→ Exercise goal
This exercise calls for copying every line below that holds the word "brown".
(Records shown)
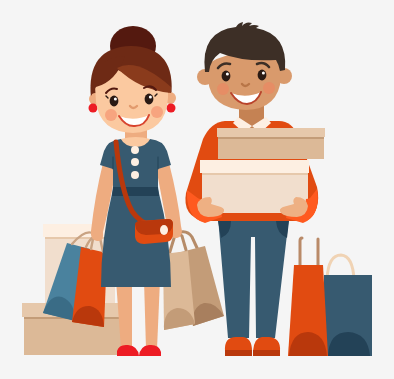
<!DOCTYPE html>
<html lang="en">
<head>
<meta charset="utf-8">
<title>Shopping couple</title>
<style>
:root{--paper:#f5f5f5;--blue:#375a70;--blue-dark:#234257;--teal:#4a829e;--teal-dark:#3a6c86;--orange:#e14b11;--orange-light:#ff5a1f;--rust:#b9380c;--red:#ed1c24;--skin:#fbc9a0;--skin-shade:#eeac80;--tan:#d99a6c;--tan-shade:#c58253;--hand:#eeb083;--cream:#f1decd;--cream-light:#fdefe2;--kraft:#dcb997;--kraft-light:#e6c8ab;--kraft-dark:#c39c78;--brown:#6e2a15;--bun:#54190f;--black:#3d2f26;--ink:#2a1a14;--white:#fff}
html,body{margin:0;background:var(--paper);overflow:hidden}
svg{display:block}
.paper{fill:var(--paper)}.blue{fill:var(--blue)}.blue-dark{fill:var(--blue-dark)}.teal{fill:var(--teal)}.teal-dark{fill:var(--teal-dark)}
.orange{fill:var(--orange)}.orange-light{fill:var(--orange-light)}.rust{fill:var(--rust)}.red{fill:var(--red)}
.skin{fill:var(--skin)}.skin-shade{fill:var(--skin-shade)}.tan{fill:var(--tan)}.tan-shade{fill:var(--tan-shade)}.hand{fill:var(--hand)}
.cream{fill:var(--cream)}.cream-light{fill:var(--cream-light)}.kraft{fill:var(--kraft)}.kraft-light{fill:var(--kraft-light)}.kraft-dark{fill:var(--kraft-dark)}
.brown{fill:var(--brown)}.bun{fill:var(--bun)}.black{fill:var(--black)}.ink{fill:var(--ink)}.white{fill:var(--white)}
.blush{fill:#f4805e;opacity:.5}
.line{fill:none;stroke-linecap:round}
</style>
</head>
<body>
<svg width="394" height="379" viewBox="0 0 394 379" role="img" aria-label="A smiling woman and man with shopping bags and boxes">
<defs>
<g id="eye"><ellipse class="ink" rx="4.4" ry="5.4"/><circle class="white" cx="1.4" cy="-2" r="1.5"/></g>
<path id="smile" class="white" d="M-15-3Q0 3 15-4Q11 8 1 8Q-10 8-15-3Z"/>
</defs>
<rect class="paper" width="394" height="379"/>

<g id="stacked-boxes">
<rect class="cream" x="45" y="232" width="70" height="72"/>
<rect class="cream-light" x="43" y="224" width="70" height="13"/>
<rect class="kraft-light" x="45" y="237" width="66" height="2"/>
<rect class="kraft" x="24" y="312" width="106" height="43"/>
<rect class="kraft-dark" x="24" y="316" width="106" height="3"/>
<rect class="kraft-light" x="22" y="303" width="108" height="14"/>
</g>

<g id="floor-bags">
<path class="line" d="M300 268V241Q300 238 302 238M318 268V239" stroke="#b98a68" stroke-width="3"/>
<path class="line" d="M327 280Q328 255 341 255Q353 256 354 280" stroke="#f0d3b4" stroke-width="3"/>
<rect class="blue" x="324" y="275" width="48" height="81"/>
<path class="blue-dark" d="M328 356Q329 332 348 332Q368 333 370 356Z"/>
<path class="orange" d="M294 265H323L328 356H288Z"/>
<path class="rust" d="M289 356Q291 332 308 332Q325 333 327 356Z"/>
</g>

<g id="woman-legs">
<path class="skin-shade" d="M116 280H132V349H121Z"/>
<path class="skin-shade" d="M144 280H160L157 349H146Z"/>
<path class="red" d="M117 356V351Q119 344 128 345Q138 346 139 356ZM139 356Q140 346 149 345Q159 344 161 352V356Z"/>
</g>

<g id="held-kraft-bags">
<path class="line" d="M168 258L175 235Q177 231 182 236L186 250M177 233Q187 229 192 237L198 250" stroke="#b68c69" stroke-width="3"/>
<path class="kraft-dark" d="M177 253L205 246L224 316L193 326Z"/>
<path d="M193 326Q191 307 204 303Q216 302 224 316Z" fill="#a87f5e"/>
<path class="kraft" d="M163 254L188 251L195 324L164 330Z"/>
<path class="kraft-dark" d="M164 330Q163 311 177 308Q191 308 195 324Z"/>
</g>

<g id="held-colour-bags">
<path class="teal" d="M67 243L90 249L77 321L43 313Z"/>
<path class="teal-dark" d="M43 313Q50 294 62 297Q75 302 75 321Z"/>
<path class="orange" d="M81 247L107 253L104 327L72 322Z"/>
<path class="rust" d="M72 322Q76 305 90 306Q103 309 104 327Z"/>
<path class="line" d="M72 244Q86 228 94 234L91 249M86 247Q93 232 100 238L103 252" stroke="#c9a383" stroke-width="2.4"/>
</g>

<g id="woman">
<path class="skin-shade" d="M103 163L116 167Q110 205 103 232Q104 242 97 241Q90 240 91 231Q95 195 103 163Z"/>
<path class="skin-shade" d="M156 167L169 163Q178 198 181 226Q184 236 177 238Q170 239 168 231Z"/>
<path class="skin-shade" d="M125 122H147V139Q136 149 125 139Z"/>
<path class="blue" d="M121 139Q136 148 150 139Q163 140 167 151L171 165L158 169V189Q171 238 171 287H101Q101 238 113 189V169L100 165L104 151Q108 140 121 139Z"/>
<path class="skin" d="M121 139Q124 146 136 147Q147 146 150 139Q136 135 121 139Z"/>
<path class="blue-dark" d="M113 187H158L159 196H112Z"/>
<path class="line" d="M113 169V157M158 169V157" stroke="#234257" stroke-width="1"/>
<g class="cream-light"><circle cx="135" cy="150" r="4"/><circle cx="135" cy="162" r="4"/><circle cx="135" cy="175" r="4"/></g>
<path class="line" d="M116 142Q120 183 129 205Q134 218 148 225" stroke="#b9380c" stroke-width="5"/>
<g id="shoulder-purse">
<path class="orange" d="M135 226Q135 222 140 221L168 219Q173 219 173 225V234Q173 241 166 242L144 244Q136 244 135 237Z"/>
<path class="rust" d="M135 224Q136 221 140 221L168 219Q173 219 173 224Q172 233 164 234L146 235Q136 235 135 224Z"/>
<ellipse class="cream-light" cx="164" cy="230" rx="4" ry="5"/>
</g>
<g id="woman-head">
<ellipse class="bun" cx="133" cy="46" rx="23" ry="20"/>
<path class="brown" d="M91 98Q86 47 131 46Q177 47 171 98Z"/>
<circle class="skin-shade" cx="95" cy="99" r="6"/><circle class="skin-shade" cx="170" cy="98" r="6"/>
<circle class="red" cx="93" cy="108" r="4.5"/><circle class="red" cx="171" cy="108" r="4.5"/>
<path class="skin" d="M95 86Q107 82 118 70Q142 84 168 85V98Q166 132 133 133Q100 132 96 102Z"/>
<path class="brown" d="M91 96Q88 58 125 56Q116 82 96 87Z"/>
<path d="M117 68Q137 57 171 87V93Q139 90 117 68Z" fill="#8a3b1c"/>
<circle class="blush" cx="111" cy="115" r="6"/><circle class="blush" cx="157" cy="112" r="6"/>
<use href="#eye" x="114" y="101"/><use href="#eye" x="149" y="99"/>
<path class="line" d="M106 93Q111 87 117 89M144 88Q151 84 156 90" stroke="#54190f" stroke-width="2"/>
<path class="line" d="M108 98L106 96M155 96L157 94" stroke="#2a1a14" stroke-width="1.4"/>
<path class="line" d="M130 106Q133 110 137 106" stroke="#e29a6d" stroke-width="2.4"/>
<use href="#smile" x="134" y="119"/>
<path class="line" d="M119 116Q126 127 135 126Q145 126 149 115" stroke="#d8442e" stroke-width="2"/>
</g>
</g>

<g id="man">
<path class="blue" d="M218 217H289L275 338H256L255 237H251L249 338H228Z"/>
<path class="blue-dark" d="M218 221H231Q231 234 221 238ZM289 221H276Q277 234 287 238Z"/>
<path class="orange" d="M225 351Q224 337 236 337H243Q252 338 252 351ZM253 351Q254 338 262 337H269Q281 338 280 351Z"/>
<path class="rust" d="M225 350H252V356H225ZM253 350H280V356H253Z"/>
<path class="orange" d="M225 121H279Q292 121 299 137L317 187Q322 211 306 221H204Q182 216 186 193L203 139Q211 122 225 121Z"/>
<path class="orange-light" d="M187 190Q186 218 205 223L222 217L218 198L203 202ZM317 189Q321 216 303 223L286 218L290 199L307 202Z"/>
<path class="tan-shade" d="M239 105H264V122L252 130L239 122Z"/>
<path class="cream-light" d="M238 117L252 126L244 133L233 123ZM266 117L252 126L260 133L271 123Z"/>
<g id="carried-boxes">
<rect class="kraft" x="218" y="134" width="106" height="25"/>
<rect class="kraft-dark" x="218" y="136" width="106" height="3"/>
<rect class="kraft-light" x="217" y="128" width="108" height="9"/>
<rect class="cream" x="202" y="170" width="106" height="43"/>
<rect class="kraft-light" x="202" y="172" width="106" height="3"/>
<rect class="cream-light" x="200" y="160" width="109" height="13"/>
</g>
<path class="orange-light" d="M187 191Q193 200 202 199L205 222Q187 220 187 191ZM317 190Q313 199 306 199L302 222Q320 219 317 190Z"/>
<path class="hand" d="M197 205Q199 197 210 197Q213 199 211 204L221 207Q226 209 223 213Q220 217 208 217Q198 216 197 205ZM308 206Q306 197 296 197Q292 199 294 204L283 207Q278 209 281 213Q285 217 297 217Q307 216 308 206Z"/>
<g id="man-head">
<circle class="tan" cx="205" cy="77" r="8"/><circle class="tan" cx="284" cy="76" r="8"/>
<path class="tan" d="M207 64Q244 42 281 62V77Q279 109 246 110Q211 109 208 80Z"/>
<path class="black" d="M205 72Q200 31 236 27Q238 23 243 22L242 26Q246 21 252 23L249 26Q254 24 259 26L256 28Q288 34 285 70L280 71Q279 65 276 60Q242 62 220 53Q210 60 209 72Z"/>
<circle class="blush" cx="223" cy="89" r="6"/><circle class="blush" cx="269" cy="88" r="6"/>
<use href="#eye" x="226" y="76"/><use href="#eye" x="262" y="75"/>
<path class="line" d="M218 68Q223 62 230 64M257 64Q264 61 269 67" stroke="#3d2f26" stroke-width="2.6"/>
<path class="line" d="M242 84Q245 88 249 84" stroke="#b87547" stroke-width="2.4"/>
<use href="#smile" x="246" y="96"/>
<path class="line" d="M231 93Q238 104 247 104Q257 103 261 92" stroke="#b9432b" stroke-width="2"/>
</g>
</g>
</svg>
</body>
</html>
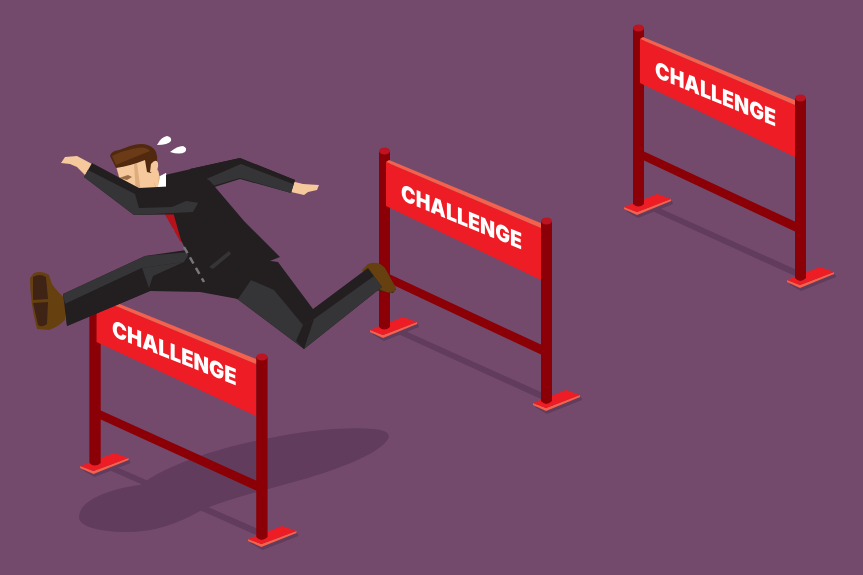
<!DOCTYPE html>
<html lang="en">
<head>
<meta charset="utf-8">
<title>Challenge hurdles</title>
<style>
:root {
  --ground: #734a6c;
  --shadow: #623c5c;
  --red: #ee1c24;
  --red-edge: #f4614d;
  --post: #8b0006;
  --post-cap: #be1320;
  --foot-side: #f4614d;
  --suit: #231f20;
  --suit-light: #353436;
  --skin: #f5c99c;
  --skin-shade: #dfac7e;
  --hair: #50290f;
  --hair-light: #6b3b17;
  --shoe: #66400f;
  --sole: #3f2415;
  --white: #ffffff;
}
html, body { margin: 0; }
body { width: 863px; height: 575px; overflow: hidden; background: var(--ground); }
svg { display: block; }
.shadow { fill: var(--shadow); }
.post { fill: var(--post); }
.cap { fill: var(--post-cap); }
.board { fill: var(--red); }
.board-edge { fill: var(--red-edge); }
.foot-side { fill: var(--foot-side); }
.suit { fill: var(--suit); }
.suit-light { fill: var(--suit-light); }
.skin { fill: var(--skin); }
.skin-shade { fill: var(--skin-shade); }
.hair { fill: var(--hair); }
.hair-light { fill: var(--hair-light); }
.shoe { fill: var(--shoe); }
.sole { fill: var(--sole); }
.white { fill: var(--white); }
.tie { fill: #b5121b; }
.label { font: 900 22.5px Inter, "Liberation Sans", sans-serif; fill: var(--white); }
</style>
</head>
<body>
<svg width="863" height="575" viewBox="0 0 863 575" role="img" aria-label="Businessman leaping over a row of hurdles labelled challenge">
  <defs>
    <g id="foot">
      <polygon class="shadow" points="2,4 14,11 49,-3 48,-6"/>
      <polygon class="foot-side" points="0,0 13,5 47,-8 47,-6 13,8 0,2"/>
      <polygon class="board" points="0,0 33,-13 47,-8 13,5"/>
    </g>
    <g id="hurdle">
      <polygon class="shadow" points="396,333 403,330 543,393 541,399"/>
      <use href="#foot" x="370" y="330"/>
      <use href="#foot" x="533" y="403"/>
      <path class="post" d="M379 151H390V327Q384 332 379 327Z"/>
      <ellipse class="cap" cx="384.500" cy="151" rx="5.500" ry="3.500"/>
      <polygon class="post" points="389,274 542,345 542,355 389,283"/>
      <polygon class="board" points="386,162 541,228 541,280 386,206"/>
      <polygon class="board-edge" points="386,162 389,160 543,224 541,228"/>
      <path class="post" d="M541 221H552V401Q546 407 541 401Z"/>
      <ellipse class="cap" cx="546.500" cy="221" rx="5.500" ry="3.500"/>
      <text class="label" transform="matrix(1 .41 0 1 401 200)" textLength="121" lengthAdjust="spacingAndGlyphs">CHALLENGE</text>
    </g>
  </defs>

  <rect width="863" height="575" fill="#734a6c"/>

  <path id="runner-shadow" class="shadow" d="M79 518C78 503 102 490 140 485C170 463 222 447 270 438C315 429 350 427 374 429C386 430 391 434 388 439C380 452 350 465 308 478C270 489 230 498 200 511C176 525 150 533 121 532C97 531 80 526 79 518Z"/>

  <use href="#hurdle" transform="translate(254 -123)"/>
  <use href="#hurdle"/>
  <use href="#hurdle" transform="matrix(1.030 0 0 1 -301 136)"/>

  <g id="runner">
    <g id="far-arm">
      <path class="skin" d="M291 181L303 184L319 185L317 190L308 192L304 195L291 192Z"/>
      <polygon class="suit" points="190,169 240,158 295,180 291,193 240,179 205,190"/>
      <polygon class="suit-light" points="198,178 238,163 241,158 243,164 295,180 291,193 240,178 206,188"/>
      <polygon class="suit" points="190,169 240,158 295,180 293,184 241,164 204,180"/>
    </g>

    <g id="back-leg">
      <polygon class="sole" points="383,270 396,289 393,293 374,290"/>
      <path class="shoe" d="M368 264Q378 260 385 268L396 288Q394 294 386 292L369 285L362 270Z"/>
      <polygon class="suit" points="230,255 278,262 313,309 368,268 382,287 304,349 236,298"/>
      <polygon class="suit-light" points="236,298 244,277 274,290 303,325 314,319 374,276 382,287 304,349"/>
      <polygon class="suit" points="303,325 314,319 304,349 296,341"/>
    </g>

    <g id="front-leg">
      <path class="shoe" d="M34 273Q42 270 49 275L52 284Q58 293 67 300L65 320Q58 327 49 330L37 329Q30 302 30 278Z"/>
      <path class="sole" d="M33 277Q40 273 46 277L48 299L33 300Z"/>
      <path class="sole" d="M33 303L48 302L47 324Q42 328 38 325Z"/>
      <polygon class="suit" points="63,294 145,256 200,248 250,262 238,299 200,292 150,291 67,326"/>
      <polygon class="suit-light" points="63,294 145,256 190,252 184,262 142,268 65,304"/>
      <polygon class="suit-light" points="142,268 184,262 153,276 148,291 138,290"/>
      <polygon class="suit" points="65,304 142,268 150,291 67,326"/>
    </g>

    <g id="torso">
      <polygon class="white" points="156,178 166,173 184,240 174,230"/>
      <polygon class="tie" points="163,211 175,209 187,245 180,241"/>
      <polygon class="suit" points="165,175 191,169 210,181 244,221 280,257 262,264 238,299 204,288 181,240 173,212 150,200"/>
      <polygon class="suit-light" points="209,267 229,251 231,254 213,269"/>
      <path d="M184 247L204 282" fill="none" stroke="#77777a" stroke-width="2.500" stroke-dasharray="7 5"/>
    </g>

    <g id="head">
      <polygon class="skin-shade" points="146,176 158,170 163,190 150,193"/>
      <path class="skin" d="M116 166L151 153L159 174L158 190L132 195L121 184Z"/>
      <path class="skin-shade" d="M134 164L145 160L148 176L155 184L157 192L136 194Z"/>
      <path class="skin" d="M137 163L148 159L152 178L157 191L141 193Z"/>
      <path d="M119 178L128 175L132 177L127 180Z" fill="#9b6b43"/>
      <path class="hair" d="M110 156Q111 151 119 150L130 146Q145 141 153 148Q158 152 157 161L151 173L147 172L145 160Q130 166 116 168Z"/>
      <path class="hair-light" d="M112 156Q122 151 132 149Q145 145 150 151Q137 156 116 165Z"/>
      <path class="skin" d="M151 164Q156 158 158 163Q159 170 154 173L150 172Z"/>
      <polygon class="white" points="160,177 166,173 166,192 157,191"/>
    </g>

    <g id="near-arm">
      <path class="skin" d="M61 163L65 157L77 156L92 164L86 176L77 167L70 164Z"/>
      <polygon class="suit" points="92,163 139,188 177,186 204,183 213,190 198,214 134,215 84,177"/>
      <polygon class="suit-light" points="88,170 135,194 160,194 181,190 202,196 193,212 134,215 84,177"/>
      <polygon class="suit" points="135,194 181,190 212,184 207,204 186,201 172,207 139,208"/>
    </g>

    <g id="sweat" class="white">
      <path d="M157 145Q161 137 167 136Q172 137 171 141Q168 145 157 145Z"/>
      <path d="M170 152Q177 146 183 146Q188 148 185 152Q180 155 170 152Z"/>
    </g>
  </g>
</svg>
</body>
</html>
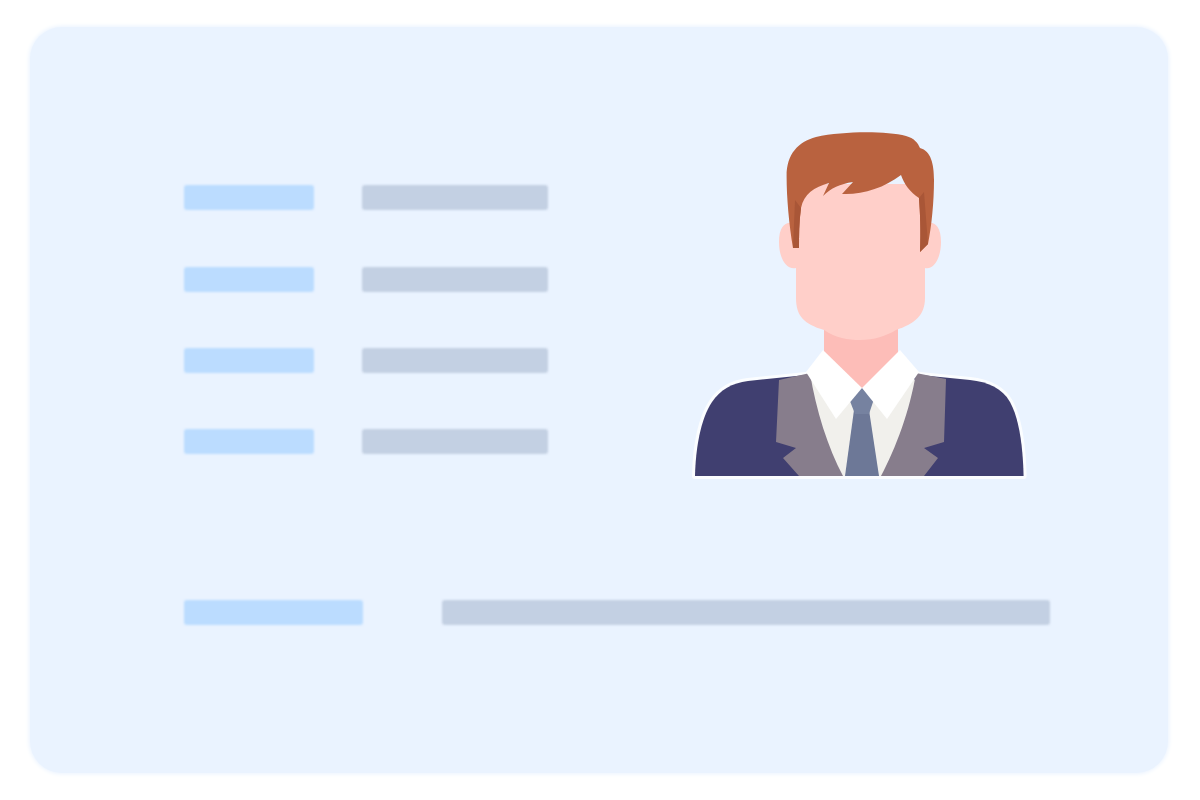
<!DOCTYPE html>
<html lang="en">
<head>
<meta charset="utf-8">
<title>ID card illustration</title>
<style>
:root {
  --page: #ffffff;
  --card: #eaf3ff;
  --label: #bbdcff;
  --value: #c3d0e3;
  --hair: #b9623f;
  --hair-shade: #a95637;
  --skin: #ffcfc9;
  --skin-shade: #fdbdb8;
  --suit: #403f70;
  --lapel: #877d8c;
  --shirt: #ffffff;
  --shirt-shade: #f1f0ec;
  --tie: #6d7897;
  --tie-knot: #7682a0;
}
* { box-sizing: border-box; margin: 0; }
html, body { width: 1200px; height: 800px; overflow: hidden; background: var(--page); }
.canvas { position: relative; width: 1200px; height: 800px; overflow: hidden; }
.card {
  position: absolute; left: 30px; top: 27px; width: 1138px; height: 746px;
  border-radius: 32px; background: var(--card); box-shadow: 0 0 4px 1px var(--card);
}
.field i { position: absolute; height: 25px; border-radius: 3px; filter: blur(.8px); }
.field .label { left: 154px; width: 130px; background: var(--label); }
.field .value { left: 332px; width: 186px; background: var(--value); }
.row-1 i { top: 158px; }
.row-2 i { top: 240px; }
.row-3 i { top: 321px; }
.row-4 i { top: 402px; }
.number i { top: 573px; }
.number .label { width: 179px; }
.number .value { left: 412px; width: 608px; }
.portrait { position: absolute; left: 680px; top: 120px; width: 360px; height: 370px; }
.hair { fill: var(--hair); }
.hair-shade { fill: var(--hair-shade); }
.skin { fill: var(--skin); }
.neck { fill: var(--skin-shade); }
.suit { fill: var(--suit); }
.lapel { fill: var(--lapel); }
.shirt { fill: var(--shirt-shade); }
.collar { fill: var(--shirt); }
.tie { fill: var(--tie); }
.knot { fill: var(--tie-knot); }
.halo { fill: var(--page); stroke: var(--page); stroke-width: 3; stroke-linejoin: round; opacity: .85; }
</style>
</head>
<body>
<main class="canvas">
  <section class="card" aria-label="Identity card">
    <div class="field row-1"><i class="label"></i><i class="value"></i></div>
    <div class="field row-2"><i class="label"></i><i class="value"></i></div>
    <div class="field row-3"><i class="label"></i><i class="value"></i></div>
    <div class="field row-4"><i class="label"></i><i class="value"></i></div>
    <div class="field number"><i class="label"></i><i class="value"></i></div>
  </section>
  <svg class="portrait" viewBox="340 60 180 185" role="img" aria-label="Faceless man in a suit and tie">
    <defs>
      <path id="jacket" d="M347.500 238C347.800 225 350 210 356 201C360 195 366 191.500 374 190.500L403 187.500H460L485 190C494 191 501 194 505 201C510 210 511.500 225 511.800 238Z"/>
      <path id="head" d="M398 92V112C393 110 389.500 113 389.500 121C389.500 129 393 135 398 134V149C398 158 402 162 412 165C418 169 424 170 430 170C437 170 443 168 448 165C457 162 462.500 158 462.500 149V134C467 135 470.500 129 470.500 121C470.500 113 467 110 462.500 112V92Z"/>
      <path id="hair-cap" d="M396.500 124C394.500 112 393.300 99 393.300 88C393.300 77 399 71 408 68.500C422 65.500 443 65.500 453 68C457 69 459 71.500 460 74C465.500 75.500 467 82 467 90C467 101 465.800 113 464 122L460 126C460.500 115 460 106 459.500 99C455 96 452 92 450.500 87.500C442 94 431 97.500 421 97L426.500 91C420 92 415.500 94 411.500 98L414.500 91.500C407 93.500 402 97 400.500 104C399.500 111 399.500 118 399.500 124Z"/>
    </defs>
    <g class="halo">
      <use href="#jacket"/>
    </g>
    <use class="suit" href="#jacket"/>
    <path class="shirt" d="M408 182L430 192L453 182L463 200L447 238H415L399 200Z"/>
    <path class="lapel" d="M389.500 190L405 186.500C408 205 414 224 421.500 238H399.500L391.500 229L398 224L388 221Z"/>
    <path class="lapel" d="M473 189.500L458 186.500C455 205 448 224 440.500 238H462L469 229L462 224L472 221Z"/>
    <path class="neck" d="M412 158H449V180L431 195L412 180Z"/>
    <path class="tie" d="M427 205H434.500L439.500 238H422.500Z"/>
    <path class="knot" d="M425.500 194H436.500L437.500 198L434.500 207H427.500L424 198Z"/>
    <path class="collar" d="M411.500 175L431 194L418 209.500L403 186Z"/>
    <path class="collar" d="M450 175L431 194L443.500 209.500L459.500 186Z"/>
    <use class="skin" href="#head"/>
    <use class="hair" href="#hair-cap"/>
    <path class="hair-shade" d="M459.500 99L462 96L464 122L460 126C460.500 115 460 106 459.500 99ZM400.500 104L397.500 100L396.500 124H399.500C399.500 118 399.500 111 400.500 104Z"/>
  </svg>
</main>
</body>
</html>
(End Records shown)
→ Exercise answer
:root{--paper:#f5f5f5;--blue:#375a70;--blue-dark:#234257;--teal:#4a829e;--teal-dark:#3a6c86;--orange:#e14b11;--orange-light:#ff5a1f;--rust:#b9380c;--red:#ed1c24;--skin:#fbc9a0;--skin-shade:#eeac80;--tan:#d99a6c;--tan-shade:#c58253;--hand:#eeb083;--cream:#f1decd;--cream-light:#fdefe2;--kraft:#dcb997;--kraft-light:#e6c8ab;--kraft-dark:#c39c78;--brown:#6e2a15;--bun:#54190f;--black:#3d2f26;--ink:#2a1a14;--white:#fff}
.brown{fill:var(--brown)}.bun{fill:var(--bun)}.black{fill:var(--black)}.ink{fill:var(--ink)}.white{fill:var(--white)}
<path class="brown" d="M91 98Q86 47 131 46Q177 47 171 98Z"/>
<path class="brown" d="M91 96Q88 58 125 56Q116 82 96 87Z"/>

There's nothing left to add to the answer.